development of cello techniques, combined with composers' acceptance of the challenges
by these developments, led many British composers to contribute to the enrichment of the
cello concert repertoire.
A great number of compositions written for the cello in the Twentieth Century
England have been long neglected. In comparison with their other works in the genres of
concerto, symphony, and opera, works for cello by prominent Twentieth Century English
composers Elgar, Walton, and Britten are relatively unknown, except for Elgar's cello
There are also many lesser-known composers like Delius, Bax, Bridge, and
Clarke, who flourished in the fmt half of the century, but eventually became disregarded.
Some reasons for this neglect may be as follows: the reluctant attitude toward new trends
in the English musical establishment around the turn of the century; a lack of readily
available editions of these composers' compositions; an over-abundance of fine
composers at one time; and lastly, an overly individualistic approach to the music
restricting a general public appreciation and recognition.
Encountering a recording of the Walton cello concerto prompted me to further
study the neglected Twentieth Century English cello repertoire. Many works of the
above-mentioned composers still have not been fully valued in the cello repertoire. For
this reason, the purpose of this project was to inspire cellists to learn and broaden as well
as to appreciate the beauty of the Twentieth Century cello literature.
As part of the doctoral performance project, three recitals featuring the works by
six English composers were performed. My collaborator in all three recitals was pianist
Eunae KO. The fmt recital included the Sonata for cello and piano by Frank Bridge and
the Concerto by William Walton. The second recital was comprised of relatively
unknown cello works: Sonatina in D major by Arnold Bax, Romance by Frederick Delius,

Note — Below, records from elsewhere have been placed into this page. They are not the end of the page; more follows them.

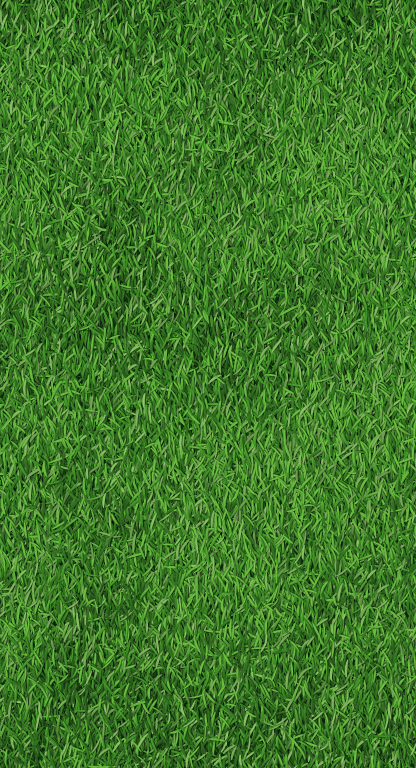
A WebGL 2 fragment shader for this texture:

```glsl
#version 300 es
precision highp float;
// Dense lawn seen from above: layered, tapered blades under soft uneven light.

uniform vec2 u_resolution;
out vec4 fragColor;

// Lengths are fractions of the canvas height.
const int LAYERS = 14;
const float CELL = 0.013;
const float BLADE_HALF_WIDTH = 0.0015;
const float SHADOW_WIDTH = 0.0014;
const float SHADOW_STRENGTH = 0.38;
const float LEAN = 1.15;
const float BEND = 0.13;
const float PALE_SHARE = 0.15;
const float TONE_SPREAD = 0.75;
const float DEPTH_SPREAD = 0.5;
const float TONE_OFFSET = -0.19;

const vec3 SOIL = vec3(0.05, 0.16, 0.045);
const vec3 DEEP = vec3(0.07, 0.21, 0.06);
const vec3 SHADE = vec3(0.16, 0.35, 0.11);
const vec3 LEAF = vec3(0.20, 0.45, 0.13);
const vec3 FRESH = vec3(0.26, 0.58, 0.16);
const vec3 BRIGHT = vec3(0.42, 0.74, 0.25);
const vec3 PALE = vec3(0.47, 0.66, 0.34);

float hash(vec2 p) {
    return fract(sin(dot(p, vec2(127.1, 311.7))) * 43758.5453);
}

vec4 hash4(vec2 p) {
    return vec4(hash(p), hash(p + 17.3), hash(p + 41.9), hash(p + 73.7));
}

float noise(vec2 p) {
    vec2 i = floor(p);
    vec2 f = fract(p);
    f = f * f * (3.0 - 2.0 * f);
    return mix(mix(hash(i), hash(i + vec2(1.0, 0.0)), f.x),
               mix(hash(i + vec2(0.0, 1.0)), hash(i + 1.0), f.x), f.y);
}

// Broad light: cloudy patches, dim far and near ends, dim middle.
float lawnLight(vec2 p, vec2 uv) {
    float patches = 0.6 * noise(p * 7.0 + 3.1) + 0.4 * noise(p * 17.0 + 8.4) - 0.5;
    float ends = smoothstep(0.87, 1.0, uv.y) + 0.6 * (1.0 - smoothstep(0.0, 0.2, uv.y));
    vec2 middle = (uv - vec2(0.55, 0.57)) / vec2(0.35, 0.1);
    return 0.05 + 0.3 * patches - 0.22 * ends - 0.14 * exp(-dot(middle, middle));
}

vec3 bladeColor(float tone) {
    vec3 color = mix(DEEP, SHADE, smoothstep(0.0, 0.18, tone));
    color = mix(color, LEAF, smoothstep(0.18, 0.38, tone));
    color = mix(color, FRESH, smoothstep(0.38, 0.62, tone));
    return mix(color, BRIGHT, smoothstep(0.62, 0.9, tone));
}

// Lays the blade rooted in one cell over the color below it.
vec3 layBlade(vec3 below, vec2 p, vec2 cell, float layer, float light, float pixel) {
    vec2 seed = cell + layer * vec2(37.0, 59.0);
    vec4 shape = hash4(seed);
    vec4 look = hash4(seed + 131.0);

    // Mostly upright, leaning either way, with a few lying flat.
    float lean = (shape.z + look.z - 1.0) * LEAN;
    lean += look.w > 0.86 ? (shape.w - 0.5) * 3.0 : 0.0;
    vec2 along = vec2(sin(lean), cos(lean));
    vec2 offset = p - (cell + shape.xy) * CELL;
    float halfLength = CELL * mix(0.55, 0.95, shape.w);
    float s = dot(offset, along) / halfLength;
    float side = dot(offset, vec2(along.y, -along.x));
    side -= (look.y - 0.5) * 2.0 * BEND * CELL * s * s;

    float taper = max(1.0 - s * s, 0.0);
    float halfWidth = BLADE_HALF_WIDTH * mix(0.7, 1.15, look.y) * sqrt(taper);
    float inside = step(abs(s), 1.0);
    float cover = inside * clamp((halfWidth - abs(side)) / pixel + 0.5, 0.0, 1.0);
    float shadowSide = abs(side - 0.4 * SHADOW_WIDTH);
    float shadow = inside * taper * (1.0 - smoothstep(halfWidth, halfWidth + SHADOW_WIDTH, shadowSide));

    float depth = layer / float(LAYERS - 1);
    float tone = TONE_SPREAD * look.x + DEPTH_SPREAD * depth + TONE_OFFSET + light;
    tone += 0.1 * s - 0.08 * side / BLADE_HALF_WIDTH;
    vec3 color = bladeColor(tone);
    float dry = step(1.0 - PALE_SHARE, look.z) * smoothstep(0.1, 0.5, tone);
    color = mix(color, PALE * mix(0.85, 1.2, look.x), dry);
    return mix(below * (1.0 - SHADOW_STRENGTH * shadow), color, cover);
}

void main() {
    float pixel = 1.0 / u_resolution.y;
    vec2 p = gl_FragCoord.xy * pixel;
    float light = lawnLight(p, gl_FragCoord.xy / u_resolution);
    vec3 color = SOIL;

    // Deep layers first, each on its own shifted grid.
    for (int i = 0; i < LAYERS; i++) {
        float layer = float(i);
        vec2 q = p + CELL * vec2(hash(vec2(layer, 2.7)), hash(vec2(layer, 9.2)));
        vec2 home = floor(q / CELL);
        for (int y = -1; y <= 1; y++) {
            for (int x = -1; x <= 1; x++) {
                color = layBlade(color, q, home + vec2(x, y), layer, light, pixel);
            }
        }
    }
    fragColor = vec4(color, 1.0);
}
```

and the Sonata Op. 40 by Rebecca Clarke. The third recital consisted of Folk-Tale by
Arnold Bax and the Symphony for Cello and Orchestra Op. 68 by Benjamin Britten.||en